- Print Editions
- Home Delivery
- About Us
The time is now to allow citizens who have volunteered many hours of their time to sustaining the Tukwila Pool, marketing the Tukwila Pool, volunteering at monthly Tukwila Pool events and to help put Tukwila on the map in a good light by getting involved.
I would like to start a community conversation regarding electing our Tukwila Pool Metropolitan Park District commissioners. Because the MPD is its own separate taxing district, I believe Tukwila residents should be given the opportunity to elect their board of commissioners. That is not the case currently with the City Council acting in ex-offico capacity as the MPD board.
The City of Tukwila crossed over a line it should not have when it converted a program for a group that was renting the pool, excluding men due to a combination of cultural and religious restrictions, from a private program to a public one.
People of all ages gathered Thursday, July 4, at Fort Dent for Tukwila’s annual Independence Day fireworks show. Our family arrived at 8 p.m. and found the park filled with families having a wonderful time.
Joe Duffie has been a fixture in our community for a long time and he is someone who should be a model for all citizens in our community.
As president of Tukwila Firefighters IAFF Local 2088, I write on behalf of your local firefighters to endorse and support 11th District candidate Steve Bergquist.
Mandates on garbage collection?
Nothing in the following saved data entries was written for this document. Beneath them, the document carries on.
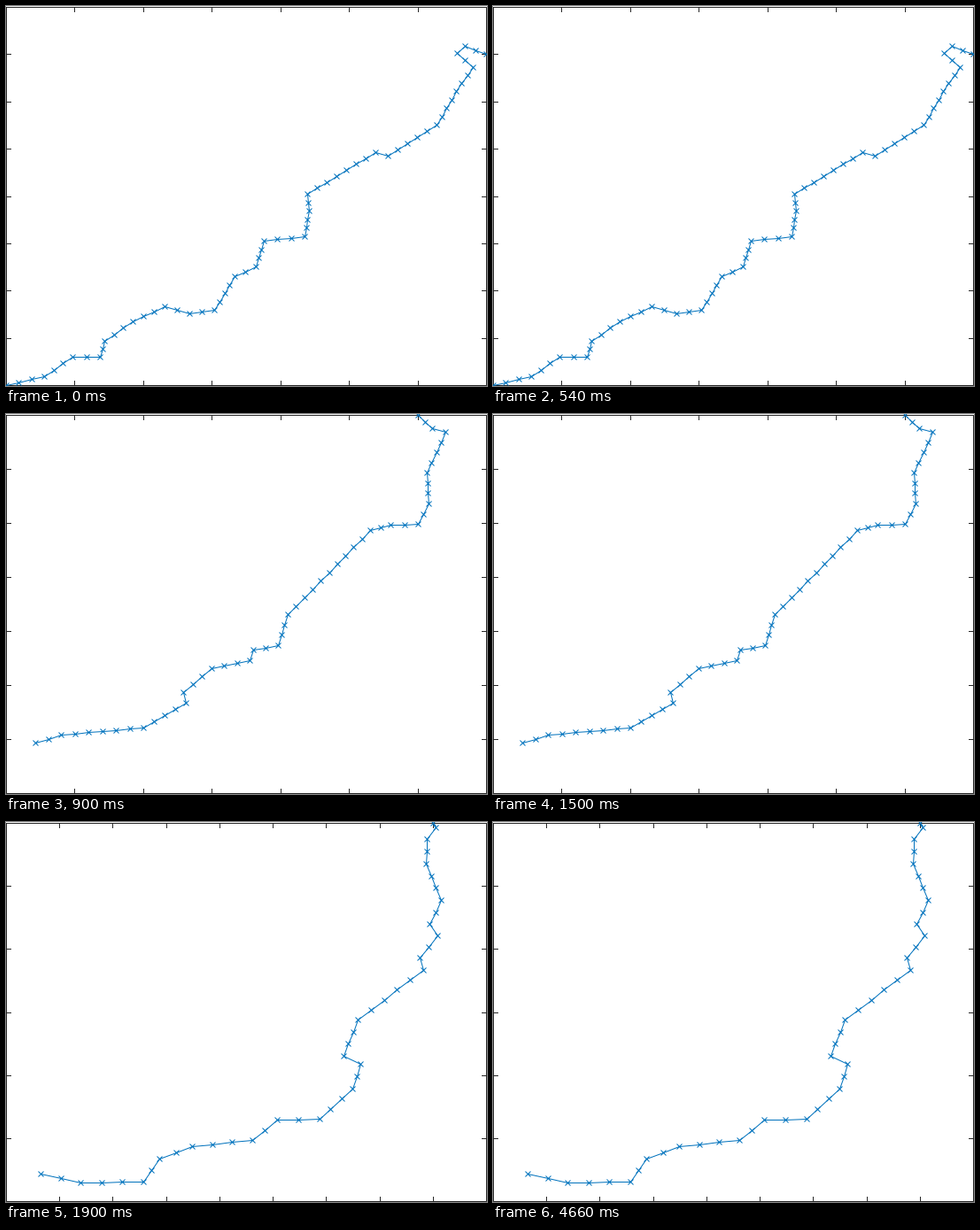
A matplotlib script for the animation above (6.5 s loop, 543x429 px).

```python
import numpy as np
import matplotlib.pyplot as plt
from matplotlib.animation import FuncAnimation
from matplotlib.collections import LineCollection

W, H, DPI = 543, 429, 128
PX = 72 / DPI  # one pixel in points
STEP = 100     # ms per frame
INK, BLUE = "#262626", "#0072BD"
LEFT, TOP, RIGHT, BOTTOM = 0, 1, W - 1, H - 1
TICK = 5

# Main turns of the three walks, in pixels
dense = [(0, 428), (43, 418), (75, 396), (106, 396), (111, 378), (143, 356),
         (179, 339), (207, 347), (235, 343), (258, 305), (282, 294),
         (291, 265), (337, 260), (342, 231), (340, 212), (417, 165),
         (431, 169), (486, 134), (514, 87), (527, 69), (509, 53), (518, 45),
         (542, 54)]
medium = [(33, 371), (62, 362), (155, 354), (203, 326), (200, 314),
          (232, 287), (275, 278), (279, 266), (307, 261), (318, 226),
          (411, 131), (434, 125), (465, 124), (477, 101), (475, 66),
          (496, 20), (481, 16), (465, 1)]
sparse = [(39, 397), (84, 407), (155, 406), (173, 380), (210, 366),
          (278, 359), (306, 336), (354, 335), (391, 301), (400, 273),
          (381, 264), (397, 223), (471, 167), (467, 153), (487, 128),
          (478, 115), (491, 88), (474, 47), (475, 19), (485, 6), (482, 1)]


def walk(turns, unit):
    """Split every leg between turns into steps about one unit long."""
    turns = np.array(turns, float)
    pts = [turns[:1]]
    for a, b in zip(turns, turns[1:]):
        n = max(1, round(np.hypot(*((b - a) / unit))))
        pts.append(a + (b - a) * np.arange(1, n + 1)[:, None] / n)
    # just under half a pixel keeps markers and line on the same pixel centre
    return np.floor(np.concatenate(pts) + 0.5) + 0.49


def ticks(dx, dy):
    """Inward ticks on all four sides, dx and dy pixels apart."""
    segs = []
    for x in np.floor(np.arange(LEFT + dx, RIGHT - 1, dx) + 0.5):
        segs += [[(x, TOP), (x, TOP + TICK)],
                 [(x, BOTTOM), (x, BOTTOM - TICK)]]
    for y in np.floor(np.arange(TOP + dy, BOTTOM - 1, dy) + 0.5):
        segs += [[(LEFT, y), (LEFT + TICK, y)],
                 [(RIGHT, y), (RIGHT - TICK, y)]]
    return segs


def view(end, turns, nx, ny, per_x, per_y=5):
    """A plot of nx by ny cells, each per_x by per_y units, shown until end."""
    dx, dy = (RIGHT - LEFT) / nx, (BOTTOM - TOP) / ny
    return end, walk(turns, (dx / per_x, dy / per_y)), ticks(dx, dy)


views = [view(900, dense, 7, 8, 5),
         view(1900, medium, 7, 7, 5),
         view(6500, sparse, 9, 6, 2.5)]

fig = plt.figure(figsize=(W / DPI, H / DPI), dpi=DPI, facecolor="white")
ax = fig.add_axes([0, 0, 1, 1])
ax.set(xlim=(0, W), ylim=(H, 0))
ax.axis("off")

ax.plot([LEFT, RIGHT, RIGHT, LEFT, LEFT], [TOP, TOP, BOTTOM, BOTTOM, TOP],
        color=INK, lw=PX, snap=True, solid_joinstyle="miter",
        solid_capstyle="projecting")
marks = LineCollection([], colors=INK, linewidths=PX, snap=True,
                       capstyle="projecting")
ax.add_collection(marks, autolim=False)
path, = ax.plot([], [], color=BLUE, lw=PX, marker="x",
                ms=6 * PX, mew=PX, zorder=3)


def draw(frame):
    now = frame * STEP
    _, pts, segs = next(v for v in views if now < v[0])
    path.set_data(*pts.T)
    marks.set_segments(segs)
    return marks, path


anim = FuncAnimation(fig, draw, frames=views[-1][0] // STEP, interval=STEP,
                     repeat=True, repeat_delay=0)
plt.show()
```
Are you serious? (Chuck Parrish, March Tukwila Reporter, “Mandatory garbage collection is best for all.”) The cost of garbage collection will certainly go up when Tukwila citizens have no choice and require every resident to pay for a service whether they use it or not.
Soon you will receive your ballot for the Feb. 14 special election.
Can Money Buy Elections? Tukwila will find out as it votes on Advisory Measure No. 1 asking residents if they support casinos in Tukwila.
Just before we left on vacation, I read Jenny McCoy’s letter about the casino jobs in the online version of the Tukwila Reporter. She dismissed the jobs as low paying and sometimes just part time.
Why do we need to get the state out of the liquor business? Why does Costco need to get into the business (other than profit)?
The casino supporters allege that if social card rooms are banned, 450 family wage jobs will be lost. According to the city of Tukwila Finance Department, the actual number of full time jobs for the three casinos still operating in Tukwila is 316, with an additional 98 which are part-time.
Last night, Oct. 13, at the candidate forum, much attention was given to the idea that public safety should not be compromised as we look at additional budget cuts. This is what one expects to hear. Much attention was given to the increase in crime on Tukwila International Boulevard after the Neighborhood Resource Center was shutdown.
Where will the money come from? That’s the two million dollar question Tukwila voters are asking as they decide whether casinos should stay or go. While the loss of almost $2 million annually is nothing to sneeze at, it is actually a very manageable problem with acceptable solutions.
We believe in fiscal responsibility. We believe the city should not cut a revenue stream without a plan to replace that revenue or a plan to cut spending.
Do endorsements of candidates for office in Tukwila really mean anything? Answer: Very little. Public officials often engage in mutual “back scratching.” You support me in my campaign and I will support you in yours. Or, we go way back and I have to support that person.
In a free society citizens are allowed to make their own decisions. Nobody wants a “Nanny State” regulating behavior. Americans from libertarians to progressives agree on this.
Last February the Tukwila City Council passed Ordinance 2323, establishing Jan. 1, 2016 as the sunset date for casinos in Tukwila. Subsequent pressure from the pro-casino lobby caused some council members to vacillate on that decision. In August, public testimony by citizens prevented the council from rescinding 2323. The compromise, Advisory Measure No. 1, brings this issue to the voters in November, asking if they want to allow casinos in the city or to ban them.
Today’s conventional wisdom touts consensus as the ideal for a Congress or legislators to seek. However, conventional wisdom isn’t always right or wise, nor is consensus necessarily a noble goal. Consider this – consensus means average. Do you want our ambitions to be just average? In addition, the authors of our Constitution constructed federal law as a system of checks and balances on government — not as a consensus-building document. Our founder’s design for legislating dictated that concepts are to be brought before the separate chambers of Congress where discussion about elements described in bills occurs.
At the election in August, we are being asked to vote the authority for Tukwila to create a new tax stream, collected every year, on our homes, not to exceed 15 cents per $1,000 of assessed valuation.